Data entries
══════
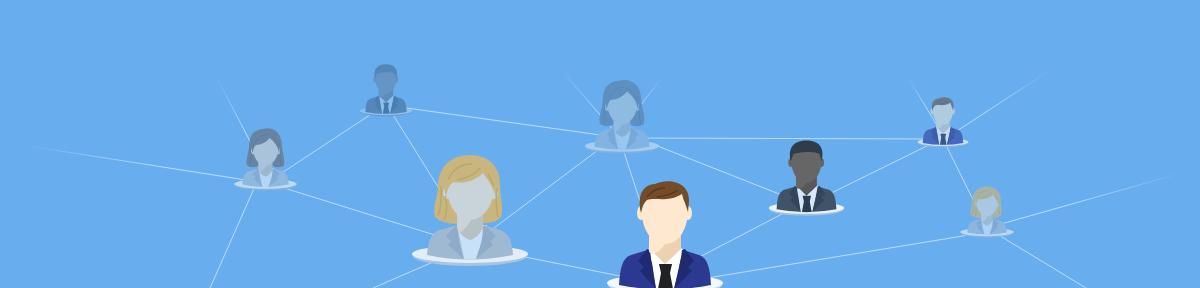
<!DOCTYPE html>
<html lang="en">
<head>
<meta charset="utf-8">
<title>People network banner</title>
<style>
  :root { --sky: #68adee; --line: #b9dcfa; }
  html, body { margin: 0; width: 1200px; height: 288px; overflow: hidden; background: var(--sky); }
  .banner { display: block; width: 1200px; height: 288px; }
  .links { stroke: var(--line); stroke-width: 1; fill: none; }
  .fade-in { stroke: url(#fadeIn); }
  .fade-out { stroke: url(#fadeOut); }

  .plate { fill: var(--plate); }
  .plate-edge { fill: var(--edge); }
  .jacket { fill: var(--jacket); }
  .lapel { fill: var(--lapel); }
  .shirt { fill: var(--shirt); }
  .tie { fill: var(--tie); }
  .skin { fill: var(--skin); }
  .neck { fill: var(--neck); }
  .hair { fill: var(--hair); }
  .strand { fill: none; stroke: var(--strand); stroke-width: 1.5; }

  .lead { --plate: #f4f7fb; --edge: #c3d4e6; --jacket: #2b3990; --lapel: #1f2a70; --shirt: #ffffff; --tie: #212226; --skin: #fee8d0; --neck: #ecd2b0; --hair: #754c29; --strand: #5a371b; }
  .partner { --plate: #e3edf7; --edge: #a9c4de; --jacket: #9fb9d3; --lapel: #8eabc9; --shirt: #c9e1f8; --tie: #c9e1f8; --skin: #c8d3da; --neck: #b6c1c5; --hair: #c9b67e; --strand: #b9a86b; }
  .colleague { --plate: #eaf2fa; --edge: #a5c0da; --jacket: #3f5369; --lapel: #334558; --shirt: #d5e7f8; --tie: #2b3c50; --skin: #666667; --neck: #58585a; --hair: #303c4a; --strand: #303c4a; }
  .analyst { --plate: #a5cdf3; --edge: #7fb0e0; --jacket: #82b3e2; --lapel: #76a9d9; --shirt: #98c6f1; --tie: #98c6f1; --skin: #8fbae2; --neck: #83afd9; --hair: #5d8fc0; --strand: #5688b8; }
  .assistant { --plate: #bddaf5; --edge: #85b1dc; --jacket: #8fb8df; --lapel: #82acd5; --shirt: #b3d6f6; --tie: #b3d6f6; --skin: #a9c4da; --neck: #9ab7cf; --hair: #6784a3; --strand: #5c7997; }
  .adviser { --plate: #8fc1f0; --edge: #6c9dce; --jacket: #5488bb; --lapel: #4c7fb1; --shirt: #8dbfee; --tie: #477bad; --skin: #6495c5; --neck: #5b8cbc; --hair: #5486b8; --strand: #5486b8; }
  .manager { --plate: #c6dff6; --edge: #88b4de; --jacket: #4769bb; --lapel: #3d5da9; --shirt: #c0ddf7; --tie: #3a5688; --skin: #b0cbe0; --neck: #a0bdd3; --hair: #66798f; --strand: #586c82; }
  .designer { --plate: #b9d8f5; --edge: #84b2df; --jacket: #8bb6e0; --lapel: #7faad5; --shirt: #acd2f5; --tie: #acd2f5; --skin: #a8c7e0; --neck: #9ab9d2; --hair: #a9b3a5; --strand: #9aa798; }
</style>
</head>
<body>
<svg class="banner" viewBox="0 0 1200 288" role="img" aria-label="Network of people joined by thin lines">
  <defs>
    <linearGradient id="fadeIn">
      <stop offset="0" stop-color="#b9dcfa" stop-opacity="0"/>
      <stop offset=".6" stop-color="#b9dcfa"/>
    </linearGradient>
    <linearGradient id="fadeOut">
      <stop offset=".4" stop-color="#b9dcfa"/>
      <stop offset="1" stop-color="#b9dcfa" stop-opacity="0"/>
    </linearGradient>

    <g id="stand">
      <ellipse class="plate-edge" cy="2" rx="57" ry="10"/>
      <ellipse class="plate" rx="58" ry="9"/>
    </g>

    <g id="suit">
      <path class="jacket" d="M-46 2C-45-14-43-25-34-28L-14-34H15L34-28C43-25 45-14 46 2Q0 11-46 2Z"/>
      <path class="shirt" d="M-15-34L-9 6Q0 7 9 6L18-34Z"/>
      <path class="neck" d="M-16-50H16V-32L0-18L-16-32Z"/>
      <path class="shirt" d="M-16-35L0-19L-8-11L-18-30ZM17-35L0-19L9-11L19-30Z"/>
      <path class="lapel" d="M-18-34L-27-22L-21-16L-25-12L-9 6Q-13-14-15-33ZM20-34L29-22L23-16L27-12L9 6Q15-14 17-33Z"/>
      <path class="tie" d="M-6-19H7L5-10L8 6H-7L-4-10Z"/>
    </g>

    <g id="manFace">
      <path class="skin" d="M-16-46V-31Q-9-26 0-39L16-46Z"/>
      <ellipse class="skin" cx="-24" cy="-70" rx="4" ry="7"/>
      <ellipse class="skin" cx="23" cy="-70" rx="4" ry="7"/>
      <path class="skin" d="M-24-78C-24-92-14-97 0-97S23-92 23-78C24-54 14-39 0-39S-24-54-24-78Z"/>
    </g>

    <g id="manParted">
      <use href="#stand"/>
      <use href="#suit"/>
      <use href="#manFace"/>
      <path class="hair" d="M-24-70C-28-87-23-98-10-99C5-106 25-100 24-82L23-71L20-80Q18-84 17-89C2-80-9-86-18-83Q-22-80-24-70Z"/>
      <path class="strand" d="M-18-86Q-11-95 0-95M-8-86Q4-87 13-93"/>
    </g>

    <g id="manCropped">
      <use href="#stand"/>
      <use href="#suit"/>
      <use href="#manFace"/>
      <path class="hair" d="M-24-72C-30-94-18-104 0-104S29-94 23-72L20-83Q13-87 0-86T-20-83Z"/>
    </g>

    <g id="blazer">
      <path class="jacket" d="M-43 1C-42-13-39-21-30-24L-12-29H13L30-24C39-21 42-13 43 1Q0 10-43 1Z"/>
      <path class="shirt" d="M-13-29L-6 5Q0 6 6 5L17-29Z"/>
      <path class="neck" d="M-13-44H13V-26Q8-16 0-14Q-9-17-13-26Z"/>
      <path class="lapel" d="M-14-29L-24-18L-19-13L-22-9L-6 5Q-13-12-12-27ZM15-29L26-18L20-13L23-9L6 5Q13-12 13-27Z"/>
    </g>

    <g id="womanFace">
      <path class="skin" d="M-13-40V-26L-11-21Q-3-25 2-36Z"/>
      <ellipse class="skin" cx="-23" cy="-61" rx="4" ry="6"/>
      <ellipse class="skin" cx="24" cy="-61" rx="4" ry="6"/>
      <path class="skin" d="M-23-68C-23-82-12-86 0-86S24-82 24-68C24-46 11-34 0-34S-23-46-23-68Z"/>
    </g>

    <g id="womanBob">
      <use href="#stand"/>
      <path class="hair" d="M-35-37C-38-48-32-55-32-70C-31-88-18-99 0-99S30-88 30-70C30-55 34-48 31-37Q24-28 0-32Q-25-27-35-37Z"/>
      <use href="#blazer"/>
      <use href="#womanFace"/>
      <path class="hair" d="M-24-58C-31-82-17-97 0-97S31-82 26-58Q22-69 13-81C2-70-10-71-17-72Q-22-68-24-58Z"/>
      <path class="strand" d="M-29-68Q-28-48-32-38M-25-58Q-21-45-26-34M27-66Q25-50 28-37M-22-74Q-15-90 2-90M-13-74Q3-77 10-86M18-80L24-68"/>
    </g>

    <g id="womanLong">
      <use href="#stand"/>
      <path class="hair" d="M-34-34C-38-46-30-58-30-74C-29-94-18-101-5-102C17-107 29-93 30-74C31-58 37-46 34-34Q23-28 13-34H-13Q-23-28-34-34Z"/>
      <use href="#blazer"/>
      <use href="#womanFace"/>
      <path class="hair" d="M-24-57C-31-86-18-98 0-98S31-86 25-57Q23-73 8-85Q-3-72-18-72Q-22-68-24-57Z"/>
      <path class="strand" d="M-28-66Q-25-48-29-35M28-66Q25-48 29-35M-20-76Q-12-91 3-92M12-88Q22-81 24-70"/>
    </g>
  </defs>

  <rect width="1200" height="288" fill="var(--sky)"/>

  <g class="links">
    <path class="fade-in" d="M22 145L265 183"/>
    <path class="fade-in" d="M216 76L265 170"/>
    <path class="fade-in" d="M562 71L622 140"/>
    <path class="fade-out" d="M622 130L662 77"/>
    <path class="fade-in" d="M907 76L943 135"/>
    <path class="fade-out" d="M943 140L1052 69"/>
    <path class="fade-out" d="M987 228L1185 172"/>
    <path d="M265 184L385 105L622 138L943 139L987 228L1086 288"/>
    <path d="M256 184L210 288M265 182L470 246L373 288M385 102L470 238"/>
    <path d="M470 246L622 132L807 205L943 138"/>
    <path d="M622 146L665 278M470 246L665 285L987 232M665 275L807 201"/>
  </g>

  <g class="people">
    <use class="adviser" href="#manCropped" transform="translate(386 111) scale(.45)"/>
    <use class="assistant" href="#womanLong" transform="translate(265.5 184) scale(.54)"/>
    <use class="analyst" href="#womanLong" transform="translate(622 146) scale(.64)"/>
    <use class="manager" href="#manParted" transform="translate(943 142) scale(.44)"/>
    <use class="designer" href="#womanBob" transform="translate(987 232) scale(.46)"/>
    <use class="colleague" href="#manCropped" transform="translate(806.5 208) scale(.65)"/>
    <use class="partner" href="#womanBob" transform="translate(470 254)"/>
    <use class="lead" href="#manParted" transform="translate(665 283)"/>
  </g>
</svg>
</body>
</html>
══════
**Exercise objective**
Return word for word the lines from the beginning of the entries through the line that contains "#f4f7fb; --edge: #c3d4e6;", both ends included, but no pictures.

**Exercise solution**
<!DOCTYPE html>
<html lang="en">
<head>
<meta charset="utf-8">
<title>People network banner</title>
<style>
  :root { --sky: #68adee; --line: #b9dcfa; }
  html, body { margin: 0; width: 1200px; height: 288px; overflow: hidden; background: var(--sky); }
  .banner { display: block; width: 1200px; height: 288px; }
  .links { stroke: var(--line); stroke-width: 1; fill: none; }
  .fade-in { stroke: url(#fadeIn); }
  .fade-out { stroke: url(#fadeOut); }

  .plate { fill: var(--plate); }
  .plate-edge { fill: var(--edge); }
  .jacket { fill: var(--jacket); }
  .lapel { fill: var(--lapel); }
  .shirt { fill: var(--shirt); }
  .tie { fill: var(--tie); }
  .skin { fill: var(--skin); }
  .neck { fill: var(--neck); }
  .hair { fill: var(--hair); }
  .strand { fill: none; stroke: var(--strand); stroke-width: 1.5; }

  .lead { --plate: #f4f7fb; --edge: #c3d4e6; --jacket: #2b3990; --lapel: #1f2a70; --shirt: #ffffff; --tie: #212226; --skin: #fee8d0; --neck: #ecd2b0; --hair: #754c29; --strand: #5a371b; }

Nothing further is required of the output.